We also see producers like Zed Farms going directly to their markets through their innovative weekly porch sale, while tying themselves in to other local businesses like Cedar’s & Co, and the Belmont. Diversifying their client base (serving both consumers and businesses) makes good strategic sense.
5. Whitewater Brewing Co.
No article on the food scene in Ontario right now would be complete without noting the explosion in the craft brewery space and the return of the growler.
Our favourite pick here is Whitewater Brewing Co. We love their marketing, and beers like farmer’s daughter and whistling paddler are available at the Hintonburg Public House and Wellington Gastropub, and can even be delivered in Ottawa through BrewDonkey. Did you know they also have a restaurant in Forrester’s Falls? It’s a bit of a drive, but if you’re ever out that way, the pizza/burgers are fantastic. With camping in case you have a few at the bar and are in no shape to drive home. Smart.
Quality Beer + Restaurant + Camping + Playing Host to the International Whitewater Kayakers = Diversification of revenue streams: Also Smart.
6. Bytowne Oysterfest
Take the food festival concept and mash it with sustainable fisheries and you get BytowneOysterfest which drew attention to the issue of overfishing, while offering attendees a great party complete with a ‘shuck-off’ contest.
From a strategic perspective, perfect your experience, and your message can spread through social networks with limited effort on your part. Throwing a great event can be a very worthwhile marketing tactic.

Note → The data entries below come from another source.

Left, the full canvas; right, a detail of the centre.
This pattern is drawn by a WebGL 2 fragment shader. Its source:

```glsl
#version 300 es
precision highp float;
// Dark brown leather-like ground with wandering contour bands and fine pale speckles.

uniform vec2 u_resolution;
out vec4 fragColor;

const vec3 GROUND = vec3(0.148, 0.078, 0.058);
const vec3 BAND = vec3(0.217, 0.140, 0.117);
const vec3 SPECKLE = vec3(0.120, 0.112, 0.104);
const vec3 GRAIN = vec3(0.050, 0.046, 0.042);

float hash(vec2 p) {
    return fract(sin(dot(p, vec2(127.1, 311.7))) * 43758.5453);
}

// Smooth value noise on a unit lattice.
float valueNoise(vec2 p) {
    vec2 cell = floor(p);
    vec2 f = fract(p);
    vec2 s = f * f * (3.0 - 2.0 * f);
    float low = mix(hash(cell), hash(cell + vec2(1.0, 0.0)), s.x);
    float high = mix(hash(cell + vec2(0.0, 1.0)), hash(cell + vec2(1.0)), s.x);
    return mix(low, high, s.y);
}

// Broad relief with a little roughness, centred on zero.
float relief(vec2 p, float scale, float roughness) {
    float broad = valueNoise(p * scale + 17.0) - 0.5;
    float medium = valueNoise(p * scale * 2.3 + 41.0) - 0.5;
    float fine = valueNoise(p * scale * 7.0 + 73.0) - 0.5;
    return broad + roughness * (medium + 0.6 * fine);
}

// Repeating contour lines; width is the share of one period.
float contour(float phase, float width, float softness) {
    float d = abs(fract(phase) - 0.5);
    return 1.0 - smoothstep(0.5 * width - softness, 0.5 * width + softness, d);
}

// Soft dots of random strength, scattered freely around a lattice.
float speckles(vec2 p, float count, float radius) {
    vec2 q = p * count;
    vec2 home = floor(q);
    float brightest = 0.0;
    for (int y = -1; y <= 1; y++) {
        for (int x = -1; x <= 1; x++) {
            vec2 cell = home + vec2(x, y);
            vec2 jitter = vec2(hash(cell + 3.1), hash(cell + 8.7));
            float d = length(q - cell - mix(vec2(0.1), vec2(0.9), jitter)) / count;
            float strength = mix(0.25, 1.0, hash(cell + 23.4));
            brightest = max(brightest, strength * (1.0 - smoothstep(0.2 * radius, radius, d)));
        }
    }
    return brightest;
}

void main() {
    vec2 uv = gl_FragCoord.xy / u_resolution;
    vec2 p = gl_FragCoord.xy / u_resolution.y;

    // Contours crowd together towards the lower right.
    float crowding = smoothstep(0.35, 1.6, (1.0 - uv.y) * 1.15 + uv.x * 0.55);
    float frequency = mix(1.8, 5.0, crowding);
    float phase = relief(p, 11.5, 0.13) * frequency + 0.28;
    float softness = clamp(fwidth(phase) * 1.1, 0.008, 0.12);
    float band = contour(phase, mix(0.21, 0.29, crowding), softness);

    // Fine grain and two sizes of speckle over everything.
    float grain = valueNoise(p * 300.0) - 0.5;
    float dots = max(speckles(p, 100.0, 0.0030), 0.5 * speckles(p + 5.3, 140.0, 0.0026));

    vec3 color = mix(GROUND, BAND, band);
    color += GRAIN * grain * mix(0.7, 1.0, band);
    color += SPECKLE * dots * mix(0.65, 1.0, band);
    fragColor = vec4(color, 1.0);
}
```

7. Oat & Mill
Other products we see gaining fans right now include: Sriracha sauce, dulse (seaweed that tastes like bacon), fermented foods like kimchi, and mixed drinks like those from SplitTreeCocktails.
Bring It On!
Creeksiders love talking about food, and we especially love eating it. We’ll have another post coming soon covering our favourite restaurants – let us know in the comment section below what yours are, so we can check them out.